No-Clean Mini-Pot Repair Process

      Disclosed is a process by which no-clean flux can be used to
repair electrical assemblies at the mini-pot.  This process uses a
semi-permanent Ultraviolet (UV) curable polymer to wall in the area
to be repaired.  The wall is used to hold the no-clean flux in place
during the repair process.

      This process is used to repair cards that must be subjected
to a solder fountain (mini-pot) repair process to replace or install
components.  The components being replaced must be desoldered from
the raw card and then replaced with new components or the solder is
reflowed to allow the components to be pushed into the correct
position.

      This new process allows for the use of no-clean fluxes to be
used when repairing cards with the mini-pot.  The previous process
used water soluble fluxes only because the water soluble fluxes were
viscous enough to remain in the area to be reflowed long enough for
the replacement.  Whereas, no-clean fluxes are too waterlike (low
viscosity) to remain in a fixed location long enough for the reflow
process.

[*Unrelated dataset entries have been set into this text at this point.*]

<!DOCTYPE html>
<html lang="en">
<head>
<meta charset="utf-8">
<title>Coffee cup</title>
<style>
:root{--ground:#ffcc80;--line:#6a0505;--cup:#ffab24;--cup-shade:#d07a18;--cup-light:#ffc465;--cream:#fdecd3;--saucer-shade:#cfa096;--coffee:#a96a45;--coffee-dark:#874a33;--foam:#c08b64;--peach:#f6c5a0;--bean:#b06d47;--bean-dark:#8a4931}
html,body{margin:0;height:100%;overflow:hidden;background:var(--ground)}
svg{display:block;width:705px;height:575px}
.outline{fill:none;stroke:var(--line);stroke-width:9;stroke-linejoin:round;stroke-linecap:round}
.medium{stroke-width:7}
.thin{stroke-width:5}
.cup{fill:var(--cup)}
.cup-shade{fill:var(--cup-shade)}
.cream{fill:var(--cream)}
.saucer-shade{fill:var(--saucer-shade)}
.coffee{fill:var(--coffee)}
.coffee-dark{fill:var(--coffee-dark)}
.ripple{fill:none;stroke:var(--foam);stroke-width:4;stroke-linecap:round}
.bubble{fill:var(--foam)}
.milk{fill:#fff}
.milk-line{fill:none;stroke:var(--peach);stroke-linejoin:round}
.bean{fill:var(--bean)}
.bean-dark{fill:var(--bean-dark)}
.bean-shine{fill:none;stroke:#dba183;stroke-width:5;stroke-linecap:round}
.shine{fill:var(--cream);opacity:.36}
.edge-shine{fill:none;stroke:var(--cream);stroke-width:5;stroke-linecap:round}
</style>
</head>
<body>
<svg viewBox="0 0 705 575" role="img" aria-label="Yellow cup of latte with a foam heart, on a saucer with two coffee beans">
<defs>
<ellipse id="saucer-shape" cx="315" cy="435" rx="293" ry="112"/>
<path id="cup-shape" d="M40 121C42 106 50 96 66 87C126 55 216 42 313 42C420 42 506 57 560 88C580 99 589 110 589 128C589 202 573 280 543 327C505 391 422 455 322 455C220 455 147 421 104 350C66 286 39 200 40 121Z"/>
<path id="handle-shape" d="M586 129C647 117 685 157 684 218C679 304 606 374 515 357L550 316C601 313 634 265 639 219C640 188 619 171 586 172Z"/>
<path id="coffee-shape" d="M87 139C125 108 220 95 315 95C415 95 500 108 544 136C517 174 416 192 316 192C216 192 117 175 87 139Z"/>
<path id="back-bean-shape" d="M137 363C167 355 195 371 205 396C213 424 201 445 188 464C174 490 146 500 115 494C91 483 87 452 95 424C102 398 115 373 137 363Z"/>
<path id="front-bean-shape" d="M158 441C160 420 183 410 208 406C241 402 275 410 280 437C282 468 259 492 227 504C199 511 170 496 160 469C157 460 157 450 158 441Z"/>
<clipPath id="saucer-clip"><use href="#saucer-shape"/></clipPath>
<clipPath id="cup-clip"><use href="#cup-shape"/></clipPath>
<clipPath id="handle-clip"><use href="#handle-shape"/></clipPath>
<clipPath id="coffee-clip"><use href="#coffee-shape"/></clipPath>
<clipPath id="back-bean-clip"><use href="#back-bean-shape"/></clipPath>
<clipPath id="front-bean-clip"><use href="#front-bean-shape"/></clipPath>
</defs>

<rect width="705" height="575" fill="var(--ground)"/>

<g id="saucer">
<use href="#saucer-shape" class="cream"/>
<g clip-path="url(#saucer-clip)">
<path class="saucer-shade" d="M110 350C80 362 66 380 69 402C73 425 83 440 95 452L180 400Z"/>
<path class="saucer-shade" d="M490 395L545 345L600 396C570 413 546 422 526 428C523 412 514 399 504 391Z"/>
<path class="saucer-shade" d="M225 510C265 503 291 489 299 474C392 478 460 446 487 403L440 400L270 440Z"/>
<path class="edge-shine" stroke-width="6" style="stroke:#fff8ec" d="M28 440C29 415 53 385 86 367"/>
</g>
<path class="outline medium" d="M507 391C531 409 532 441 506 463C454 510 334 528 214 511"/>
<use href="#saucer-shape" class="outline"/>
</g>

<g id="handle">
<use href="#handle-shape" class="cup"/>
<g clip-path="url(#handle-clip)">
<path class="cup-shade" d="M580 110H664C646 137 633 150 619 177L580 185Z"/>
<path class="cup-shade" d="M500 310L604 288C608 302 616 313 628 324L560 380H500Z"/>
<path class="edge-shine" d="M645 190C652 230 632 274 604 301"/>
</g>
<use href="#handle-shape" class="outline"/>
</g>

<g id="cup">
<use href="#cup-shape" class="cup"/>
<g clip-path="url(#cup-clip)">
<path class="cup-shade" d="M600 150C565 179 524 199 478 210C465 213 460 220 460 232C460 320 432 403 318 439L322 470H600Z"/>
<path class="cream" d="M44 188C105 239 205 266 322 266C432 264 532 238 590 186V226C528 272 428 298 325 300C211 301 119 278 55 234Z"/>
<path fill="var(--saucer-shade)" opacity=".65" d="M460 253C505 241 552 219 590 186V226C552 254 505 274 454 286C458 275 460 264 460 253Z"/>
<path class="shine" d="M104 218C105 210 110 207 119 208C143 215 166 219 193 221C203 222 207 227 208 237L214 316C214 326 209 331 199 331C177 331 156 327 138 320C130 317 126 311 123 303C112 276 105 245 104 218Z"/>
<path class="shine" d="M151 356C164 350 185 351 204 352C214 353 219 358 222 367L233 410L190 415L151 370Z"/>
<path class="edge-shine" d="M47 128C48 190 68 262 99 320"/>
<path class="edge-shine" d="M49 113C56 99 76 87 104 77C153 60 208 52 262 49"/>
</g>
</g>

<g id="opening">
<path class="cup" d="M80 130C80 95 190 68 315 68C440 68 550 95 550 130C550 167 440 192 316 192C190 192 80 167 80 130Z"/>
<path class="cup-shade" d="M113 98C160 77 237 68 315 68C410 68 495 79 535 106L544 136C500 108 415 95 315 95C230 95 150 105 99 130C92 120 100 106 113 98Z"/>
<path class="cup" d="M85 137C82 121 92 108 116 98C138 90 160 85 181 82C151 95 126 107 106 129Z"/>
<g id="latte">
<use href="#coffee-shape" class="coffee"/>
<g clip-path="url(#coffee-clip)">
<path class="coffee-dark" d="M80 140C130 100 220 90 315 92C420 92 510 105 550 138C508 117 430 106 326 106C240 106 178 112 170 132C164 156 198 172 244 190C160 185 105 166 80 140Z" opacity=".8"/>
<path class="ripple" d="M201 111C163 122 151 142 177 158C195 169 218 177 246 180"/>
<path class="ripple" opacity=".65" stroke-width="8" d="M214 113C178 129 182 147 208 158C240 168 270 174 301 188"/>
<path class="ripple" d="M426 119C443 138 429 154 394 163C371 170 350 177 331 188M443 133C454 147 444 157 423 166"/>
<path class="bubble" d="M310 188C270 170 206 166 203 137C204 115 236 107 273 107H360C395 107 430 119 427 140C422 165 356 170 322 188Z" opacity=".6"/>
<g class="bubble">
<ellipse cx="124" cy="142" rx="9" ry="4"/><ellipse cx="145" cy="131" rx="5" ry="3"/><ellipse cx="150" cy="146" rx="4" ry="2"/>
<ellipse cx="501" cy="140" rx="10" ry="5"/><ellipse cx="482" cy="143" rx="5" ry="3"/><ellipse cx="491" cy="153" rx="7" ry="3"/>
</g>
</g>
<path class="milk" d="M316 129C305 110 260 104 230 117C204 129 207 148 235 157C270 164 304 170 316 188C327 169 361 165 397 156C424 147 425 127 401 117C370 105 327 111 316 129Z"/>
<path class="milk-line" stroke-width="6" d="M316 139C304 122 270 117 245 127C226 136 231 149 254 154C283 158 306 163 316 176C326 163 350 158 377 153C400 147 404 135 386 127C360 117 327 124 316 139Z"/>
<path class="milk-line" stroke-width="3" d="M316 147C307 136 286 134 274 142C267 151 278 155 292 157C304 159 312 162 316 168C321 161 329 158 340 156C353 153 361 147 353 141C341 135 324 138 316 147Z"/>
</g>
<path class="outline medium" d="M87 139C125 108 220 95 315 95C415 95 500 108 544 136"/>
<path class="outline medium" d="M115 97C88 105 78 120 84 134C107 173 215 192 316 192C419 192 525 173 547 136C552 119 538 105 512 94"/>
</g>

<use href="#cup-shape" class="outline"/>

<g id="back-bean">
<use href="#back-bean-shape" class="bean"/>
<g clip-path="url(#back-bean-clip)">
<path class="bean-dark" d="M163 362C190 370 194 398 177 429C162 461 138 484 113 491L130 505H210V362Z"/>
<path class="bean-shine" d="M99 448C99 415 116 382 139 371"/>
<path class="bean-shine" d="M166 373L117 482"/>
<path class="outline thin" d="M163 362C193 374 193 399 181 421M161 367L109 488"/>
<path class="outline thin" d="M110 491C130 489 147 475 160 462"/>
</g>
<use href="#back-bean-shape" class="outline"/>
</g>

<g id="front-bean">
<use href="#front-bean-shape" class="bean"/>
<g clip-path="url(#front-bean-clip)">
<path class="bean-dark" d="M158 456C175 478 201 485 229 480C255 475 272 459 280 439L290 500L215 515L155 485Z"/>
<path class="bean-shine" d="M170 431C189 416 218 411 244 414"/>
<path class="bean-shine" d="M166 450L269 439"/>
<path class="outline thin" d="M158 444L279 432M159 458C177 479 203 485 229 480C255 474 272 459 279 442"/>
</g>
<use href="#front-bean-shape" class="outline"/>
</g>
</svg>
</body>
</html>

Following are the steps required for the new process:
  1.  Apply polymer Dymax* 944 around the leads of the
       pin-in-hole component to be reflowed.  Ensure that
       the polymer makes a closed path around the leads.  The
       height of the polymer path should be at least 1/8" high.
  2.  Expose the polymer to a UV light source for eight seconds
     ...